It all goes to show that while we have improved husbandry and winemaking dramatically, we are still at the mercy of the weather. An estimated 7% of the losses are attributable to the mildew outbreak which resulted from heavy rain (200 litres/square metre in some places!), especially in coastal vineyards. The main cause however, has been the almost endless Levante wind which takes moisture from the grapes. The poor growers who sell grapes to the bodegas are paid by weight, and have suffered financial losses. Also, Sherry grapes are ridiculously cheap at about 0.35 €/kilo. At least the quality is good.

Saturday, 17 September 2016

17.9.16 Impressive Sales Growth of Wines From Cádiz

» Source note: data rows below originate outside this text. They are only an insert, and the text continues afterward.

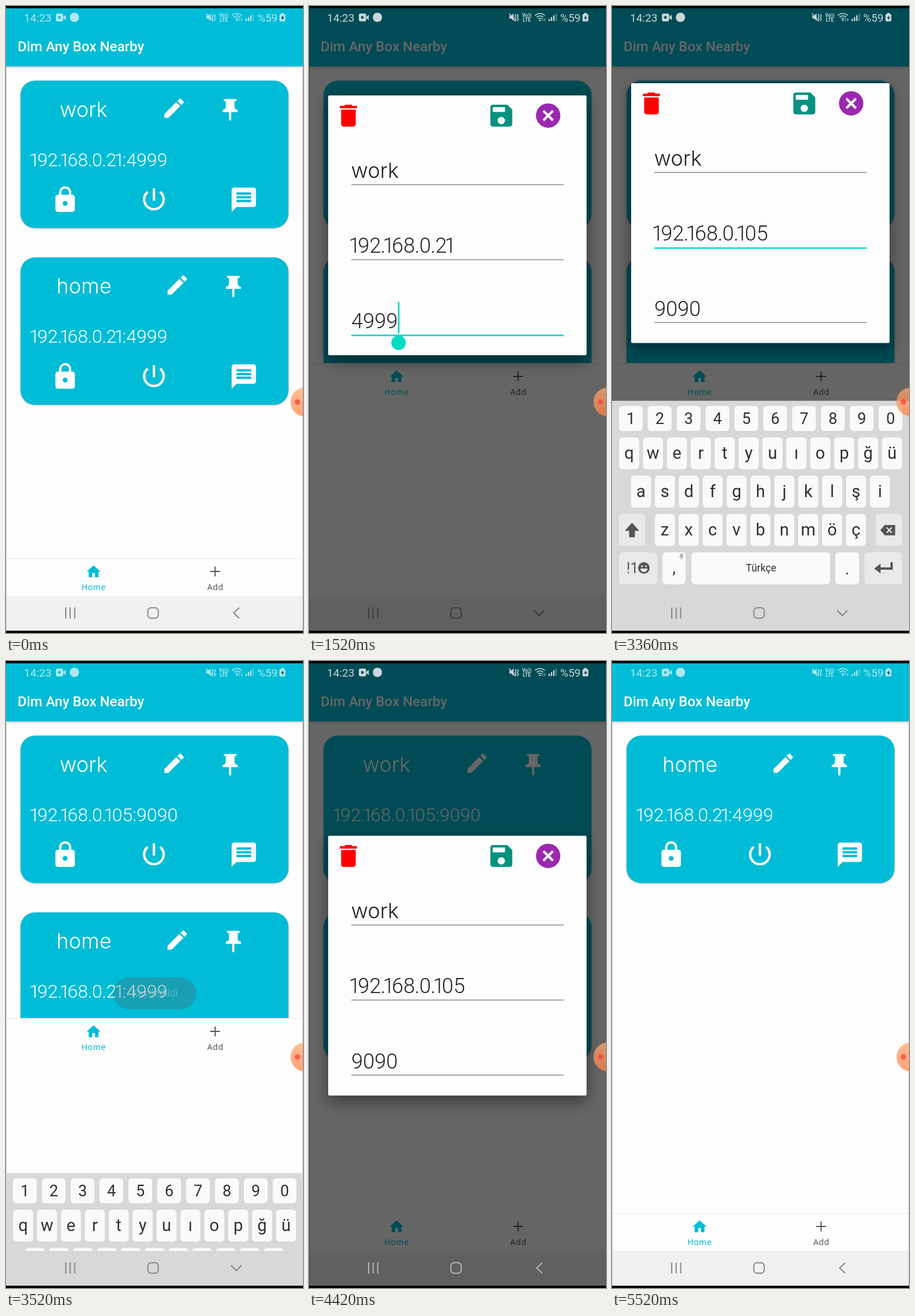
These frames come from a looping animation (512x1080 px, 5.57 s). An HTML page with a canvas:

```html
<!DOCTYPE html>
<html lang="en">
<head>
<meta charset="utf-8">
<title>Phone remote demo</title>
<style>
html, body { margin: 0; width: 100%; height: 100%; overflow: hidden; background: #000; }
canvas { display: block; width: 512px; height: 1080px; }
</style>
</head>
<body>
<canvas id="stage" width="512" height="1080"></canvas>
<script>
const g = document.getElementById('stage').getContext('2d');
const LOOP = 5570, CYAN = '#00bcd6', TEAL = '#03dac5';
const OPEN = 1000, FOCUS = 1360, RESIZE = 1420, SAVE = 3470, REOPEN = 4360, REMOVE = 4940;

const icons = {
  edit: 'M3 17.25V21h3.75L17.81 9.94l-3.75-3.75L3 17.25zM20.71 7.04c.39-.39.39-1.02 0-1.41l-2.34-2.34c-.39-.39-1.02-.39-1.41 0l-1.83 1.83 3.75 3.75 1.83-1.83z',
  pin: 'M16 9V4h1c.55 0 1-.45 1-1s-.45-1-1-1H7c-.55 0-1 .45-1 1s.45 1 1 1h1v5c0 1.66-1.34 3-3 3v2h5.97v7l1 1 1-1v-7H19v-2c-1.66 0-3-1.34-3-3z',
  lock: 'M18 8h-1V6c0-2.76-2.24-5-5-5S7 3.24 7 6v2H6c-1.1 0-2 .9-2 2v10c0 1.1.9 2 2 2h12c1.1 0 2-.9 2-2V10c0-1.1-.9-2-2-2zm-6 9c-1.1 0-2-.9-2-2s.9-2 2-2 2 .9 2 2-.9 2-2 2zm3.1-9H8.9V6c0-1.71 1.39-3.1 3.1-3.1s3.1 1.39 3.1 3.1v2z',
  power: 'M13 3h-2v10h2V3zm4.83 2.17l-1.42 1.42C17.99 7.86 19 9.81 19 12c0 3.87-3.13 7-7 7s-7-3.13-7-7c0-2.19 1.01-4.14 2.58-5.42L6.17 5.17C4.23 6.82 3 9.26 3 12c0 4.97 4.03 9 9 9s9-4.03 9-9c0-2.74-1.23-5.18-3.17-6.83z',
  chat: 'M20 2H4c-1.1 0-2 .9-2 2v18l4-4h14c1.1 0 2-.9 2-2V4c0-1.1-.9-2-2-2zM6 9h12v2H6zm0 3h12v2H6zm0-6h12v2H6z',
  home: 'M10 20v-6h4v6h5v-8h3L12 3 2 12h3v8z',
  trash: 'M6 19c0 1.1.9 2 2 2h8c1.1 0 2-.9 2-2V7H6v12zM19 4h-3.5l-1-1h-5l-1 1H5v2h14V4z',
  save: 'M17 3H5c-1.1 0-2 .9-2 2v14c0 1.1.9 2 2 2h14c1.1 0 2-.9 2-2V7l-4-4zm-5 16c-1.66 0-3-1.34-3-3s1.34-3 3-3 3 1.34 3 3-1.34 3-3 3zm3-10H5V5h10v4z',
  erase: 'M22 5H8L2 12l6 7h14zM18 15l-1.2 1.2-2.8-2.9-2.8 2.9L10 15l2.9-3L10 9l1.2-1.2 2.8 2.9 2.8-2.9L18 9l-2.9 3z',
  mute: 'M3 9v6h4l5 5V4L7 9z'
};

const portSteps = [[0, '4999'], [1790, '499'], [1870, '49'], [1940, '4'], [2010, ''],
  [2130, '9'], [2260, '90'], [2370, '909'], [2470, '9090']];
const ipSteps = ['21', '2', '', '1', '10', '105'].map((end, i) =>
  [[0, 2680, 2750, 2850, 2950, 3050][i], '192.168.0.' + end]);

const clamp = v => Math.max(0, Math.min(1, v));
const ramp = (t, from, to) => clamp((t - from) / (to - from));
const pulse = (t, in0, in1, out0, out1) => ramp(t, in0, in1) * (1 - ramp(t, out0, out1));
const current = (steps, t) => steps.filter(s => s[0] <= t).pop()[1];

function rect(x, y, w, h, color) {
  g.fillStyle = color;
  g.fillRect(x, y, w, h);
}
function round(x, y, w, h, r, color) {
  g.fillStyle = color;
  g.beginPath();
  g.roundRect(x, y, w, h, r);
  g.fill();
}
function disc(x, y, r, color) {
  g.fillStyle = color;
  g.beginPath();
  g.arc(x, y, r, 0, 7);
  g.fill();
}
function line(color, width, ...pts) {
  g.strokeStyle = color;
  g.lineWidth = width;
  g.beginPath();
  for (let i = 0; i < pts.length; i += 2) g.lineTo(pts[i], pts[i + 1]);
  g.stroke();
}
function shape(path, color) {
  g.fillStyle = color;
  g.fill(new Path2D(path), 'evenodd');
}
function icon(name, x, y, scale, color) {
  g.save();
  g.translate(x, y);
  g.scale(scale, scale);
  shape(icons[name], color);
  g.restore();
}
function label(s, x, y, font, color, align = 'left', spacing = 0) {
  g.font = font + ', sans-serif';
  g.fillStyle = color;
  g.textAlign = align;
  g.letterSpacing = spacing + 'px';
  g.fillText(s, x, y);
  const width = g.measureText(s).width;
  g.letterSpacing = '0px';
  return width;
}
function name(s, x, y, color) {
  return x + label(s, x, y, '300 36px Inter', color);
}
// Light digits with tight "1" and punctuation; returns the end position.
function digits(s, x, y, size, color) {
  g.font = `300 ${size}px Roboto, sans-serif`;
  g.fillStyle = color;
  g.textAlign = 'center';
  for (const c of s) {
    const step = c === '1' ? size * .31 : /\d/.test(c) ? g.measureText(c).width : size * .21;
    g.fillText(c, x + step / 2, y);
    x += step;
  }
  return x;
}
function shadow(color, blur, dx, dy, draw) {
  g.save();
  g.shadowColor = color;
  g.shadowBlur = blur;
  g.shadowOffsetX = dx;
  g.shadowOffsetY = dy;
  draw();
  g.restore();
}

function card(y, title, address) {
  const dx = title === 'home' ? 5.5 : 0;
  shadow('rgba(0,0,0,.25)', 3, 0, 1, () => round(25, y, 462, 254, 25, CYAN));
  name(title, dx ? 87 : 92.5, y + 62, '#fff');
  digits(address, 44, y + 147, 32, '#fff');
  icon('edit', 267.5 + dx, y + 25.5, 1.85, '#fff');
  icon('pin', 364 + dx, y + 28, 1.87, '#fff');
  icon('lock', 76.8, y + 180, 2.1, '#fff');
  icon('power', 229.8, y + 179.5, 2.1, '#fff');
  icon('chat', 384.8, y + 180, 2.1, '#fff');
}

function tabs(y) {
  rect(0, y, 512, 64, '#fdfdfd');
  rect(0, y - 1, 512, 1.5, '#ececec');
  icon('home', 136.6, y + 8, 1.2, CYAN);
  label('Home', 130, y + 54, '14px "Noto Sans"', CYAN, 'left', .6);
  line('#555', 2, 352, y + 22, 369, y + 22);
  line('#555', 2, 360.5, y + 13.5, 360.5, y + 30.5);
  label('Add', 347, y + 54, '14px "Noto Sans"', '#555', 'left', .6);
}

function page(t, small) {
  rect(0, 4, 512, 1072, '#fdfdfd');
  shadow('rgba(0,0,0,.3)', 4, 0, 1, () => rect(0, 4, 512, 100, CYAN));
  label('Dim Any Box Nearby', 20, 78, '500 24px Roboto', '#fff');
  if (t < REMOVE) card(128.5, 'work', t < SAVE ? '192.168.0.21:4999' : '192.168.0.105:9090');
  card(t < REMOVE ? 433 : 128.5, 'home', '192.168.0.21:4999');
  if (small) rect(0, 680, 512, 336, '#fdfdfd');
  tabs(small ? 616 : 952);
  rect(0, 1016, 512, 60, '#f1f1f1');
  rect(0, 104, 1, 972, '#c8c8c8');
  rect(511, 104, 1, 972, '#c8c8c8');
}

function dialog(t, y) {
  shadow('rgba(0,0,0,.45)', 26, 0, 10, () => round(33, y, 445.5, 447.5, 2.5, '#fdfdfd'));
  icon('trash', 42.8, y + 9.7, 2.1, '#f00');
  icon('save', 306.3, y + 9.7, 2.1, '#079180');
  disc(412.3, y + 34.7, 21, '#9c27b0');
  line('#fff', 4.2, 404, y + 26.4, 420.6, y + 43);
  line('#fff', 4.2, 404, y + 43, 420.6, y + 26.4);

  const focus = t < FOCUS || t >= SAVE ? 0 : t < 2600 ? 2 : 1;
  const values = ['work', current(ipSteps, t), current(portSteps, t)];
  values.forEach((value, i) => {
    const base = y + 142 + i * 129.3, active = focus && focus === i;
    const end = i ? digits(value, 73, base, 36, '#222') : name(value, 72.5, base, '#222');
    if (active) rect(73, base + 11.4, 366, 2.6, TEAL);
    else rect(73, base + 11, 366, 1.4, '#858585');
    if (!active || t > 3200) return;
    rect(end + .5, base - 45, 2.6, 54, TEAL);
    if (t < 1740 || t >= 2600 && t < 2680) {
      const x = end + 1.5, top = base + 10.5;
      disc(x, top + 15, 12.5, TEAL);
      g.beginPath();
      g.moveTo(x, top);
      g.lineTo(x + 10, top + 8);
      g.lineTo(x - 10, top + 8);
      g.fill();
    }
  });
}

function keyRow(chars, center, pitch, y, w, h, size) {
  [...chars].forEach((c, i) => {
    const x = center + i * pitch;
    round(x - w / 2, y, w, h, 6, '#fafafa');
    label(c, x, y + (h > 50 ? 37 : 31), size + 'px Roboto', '#303030', 'center');
  });
}

function keyboard(dy) {
  rect(0, 1016, 512, 60, '#d8d8d8');
  g.save();
  g.beginPath();
  g.rect(0, 4, 512, 1012);
  g.clip();
  g.translate(0, dy);
  rect(0, 680, 512, 396, '#d8d8d8');
  keyRow('1234567890', 32.5, 49.75, 689, 41, 43, 27);
  keyRow('qwertyuıopğü', 29.5, 41.2, 743, 34.5, 55, 29);
  keyRow('asdfghjklşi', 50, 41.2, 809, 34.5, 55, 29);
  keyRow('zxcvbnmöç', 91, 41.2, 875, 34.5, 55, 29);
  for (const [x, y, w] of [[12, 875, 45], [455, 875, 45], [12, 941, 66], [435, 941, 65]])
    round(x, y, w, 55, 6, '#e9e9e9');
  for (const [x, w] of [[87, 40], [137, 239], [385, 41]]) round(x, 941, w, 55, 6, '#fafafa');

  const dark = '#555';
  shape('M34.5 890L47 904H39.5V915H29.5V904H22Z', dark);
  icon('erase', 460, 887.5, 1.28, dark);
  label('!1', 25, 977, '25px Roboto', dark);
  disc(55, 968, 10, dark);
  disc(51.5, 965, 1.5, '#e9e9e9');
  disc(58.5, 965, 1.5, '#e9e9e9');
  shape('M49 969H61A6 6 0 0 1 49 969Z', '#e9e9e9');
  label(',', 107, 977, '28px Roboto', '#303030', 'center');
  label('.', 405.5, 979, '28px Roboto', '#303030', 'center');
  label('Türkçe', 257, 974, '17.5px Roboto', '#303030', 'center');
  round(117.5, 943, 4.5, 7, 2, '#aaa');
  line('#aaa', 1, 116, 948, 117.5, 951, 122, 951, 123.5, 948);
  line('#aaa', 1, 119.7, 951, 119.7, 954);
  line(dark, 4, 482, 958, 482, 969, 460, 969);
  shape('M452 969L463 960.5V977.5Z', dark);
  g.restore();
}

// Enlarged key shown just before its character is entered.
function keyPopup(t) {
  for (const steps of [portSteps, ipSteps]) {
    steps.forEach(([at, value], i) => {
      if (!i || value.length <= steps[i - 1][1].length || t < at - 60 || t >= at) return;
      const key = value.slice(-1);
      const x = Math.min(464, 32.5 + '1234567890'.indexOf(key) * 49.75);
      shadow('rgba(0,0,0,.2)', 5, 0, 1, () => round(x - 35, 588, 70, 83, 13, '#fafafa'));
      label(key, x, 648, '48px Roboto', '#222', 'center');
    });
  }
}

function navIcons(color, down) {
  for (const x of [103, 110.5, 118.5]) line(color, 2, x, 1036, x, 1055);
  g.beginPath();
  g.roundRect(244.5, 1036.5, 18, 18, 5.5);
  g.stroke();
  if (down) line(color, 2, 388, 1041, 397, 1050, 406, 1041);
  else line(color, 2, 402, 1036.5, 392.5, 1045.5, 402, 1054.5);
}

function status(dimmed) {
  const c = dimmed ? '#c8d8da' : '#b0e8f0', back = dimmed ? '#004b55' : CYAN;
  label('14:23', 31, 26.5, '19px Roboto', c);
  round(86, 13, 12.5, 13.5, 3, c);
  disc(92, 19.7, 2.4, back);
  shape('M98 19.7L103 15V24.5Z', c);
  disc(118, 19.5, 8, c);
  icon('mute', 343, 9.5, .8, c);
  line(c, 1.6, 345, 13, 356, 26);
  line(c, 1.4, 355, 14, 357, 17, 355, 20, 357, 23, 355, 26);
  line(c, 1.4, 359, 14, 361, 17, 359, 20, 361, 23, 359, 26);
  label('Vo))', 375.5, 18.5, '700 8.5px Roboto', c, 'center');
  label('LTE', 375.5, 26.5, '700 8.5px Roboto', c, 'center');
  g.strokeStyle = c;
  g.lineWidth = 1.6;
  for (const r of [4, 8, 12]) {
    g.beginPath();
    g.arc(398, 25, r, -2.35, -.79);
    g.stroke();
  }
  disc(398, 24.5, 1.5, c);
  line(c, 1, 403, 21, 403, 26);
  line(c, 1, 406.5, 21, 406.5, 26);
  [4, 7, 10, 13].forEach((h, i) => {
    g.globalAlpha = i === 3 ? .4 : 1;
    rect(413 + i * 4, 26 - h, 2.3, h, c);
  });
  g.globalAlpha = 1;
  label('%59', 433, 26.5, '19px Roboto', c);
  round(474, 12, 5, 3, 1, c);
  round(471.5, 14, 10, 12.5, 1.5, c);
  shape('M477.5 16L474 21H476V24.5L479.5 19.5H477.5Z', dimmed ? '#004b55' : '#045');
}

function bubble() {
  const tint = g.createLinearGradient(0, 657, 0, 707);
  tint.addColorStop(0, '#ffaa70');
  tint.addColorStop(1, '#fd8248');
  g.globalAlpha = .75;
  disc(515.5, 682, 25, tint);
  disc(502.5, 682, 4.8, '#f5453e');
  g.globalAlpha = 1;
}

// Hand-drawn ring, counterclockwise from the top.
function ring(t, start, cx, cy) {
  const sweep = ramp(t, start, start + 520) * 350;
  const alpha = 1 - ramp(t, start + 580, start + 790);
  if (!sweep || !alpha) return;
  g.save();
  g.globalAlpha = alpha;
  g.lineCap = g.lineJoin = 'round';
  const pts = [];
  for (let a = 0; a <= sweep; a += 2) {
    const r = a * Math.PI / 180, grow = 1 + a / 6000;
    pts.push(cx - 47 * grow * Math.sin(r), cy - 45 * grow * Math.cos(r));
  }
  shadow('rgba(0,0,0,.28)', 14, 9, 9, () => line('#f00', 4.6, ...pts));
  g.restore();
}

function toast(s, w, y, alpha) {
  if (!alpha) return;
  g.globalAlpha = alpha * .92;
  round(256.5 - w / 2, y, w, 55, 27.5, '#525c5e');
  label(s, 256.5, y + 33, '17.5px Roboto', '#f0f0f0', 'center');
  g.globalAlpha = 1;
}

function draw(t) {
  const small = t >= RESIZE && t < 3570;
  const open = t >= OPEN && t < SAVE || t >= REOPEN && t < REMOVE;
  const slide = pulse(t, 1570, 1680, SAVE, 3570);
  rect(0, 0, 512, 1080, '#000');
  page(t, small);
  if (open) {
    rect(0, 4, 512, 1072, 'rgba(0,0,0,.6)');
    const left = (1 - ramp(t, RESIZE, RESIZE + 157)) ** 2;
    dialog(t, t < SAVE ? Math.round(133 + 168 * left) : 301);
  }
  if (slide) keyboard(396 * (1 - slide));
  keyPopup(t);
  navIcons(!open || slide ? '#868686' : small ? '#3a3a3a' : '#b5b5b5', small);
  status(open);
  toast('Kaydedildi', 143, 545, pulse(t, 3490, 3590, 3950, 4150));
  toast('Silindi', 111, 881, pulse(t, REMOVE, 5100, 5400, 5520));
  bubble();
  ring(t, 50, 290, 176);
  ring(t, 1850, 330, 165);
}

function tick() {
  draw(performance.now() % LOOP);
  requestAnimationFrame(tick);
}
tick();
</script>
</body>
</html>
```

Exports of wine from Andalucía are growing healthily with wine from Cádiz leading the way. The first 6 months of 2016 show a total increase on the same period last year of 21%, and wine from Cádiz – Sherry and the Vinos de la Tierra de Cádiz - represent over 70% of this. Wines from the province have increased sales to 37.2 million euros or 12.4%. This is mainly the result of favourable conditions in export markets led by the UK with 26.6% of sales (up 35%), the USA 15% of sales (up 34.8%) and the Low Countries with 12% of sales. Sales to Russia have grown dramatically to 4.7 million euros which represents a growth of 950%! Japan remains a small market (in 11th place) but grew at 133% and great efforts are being made to promote the wines there.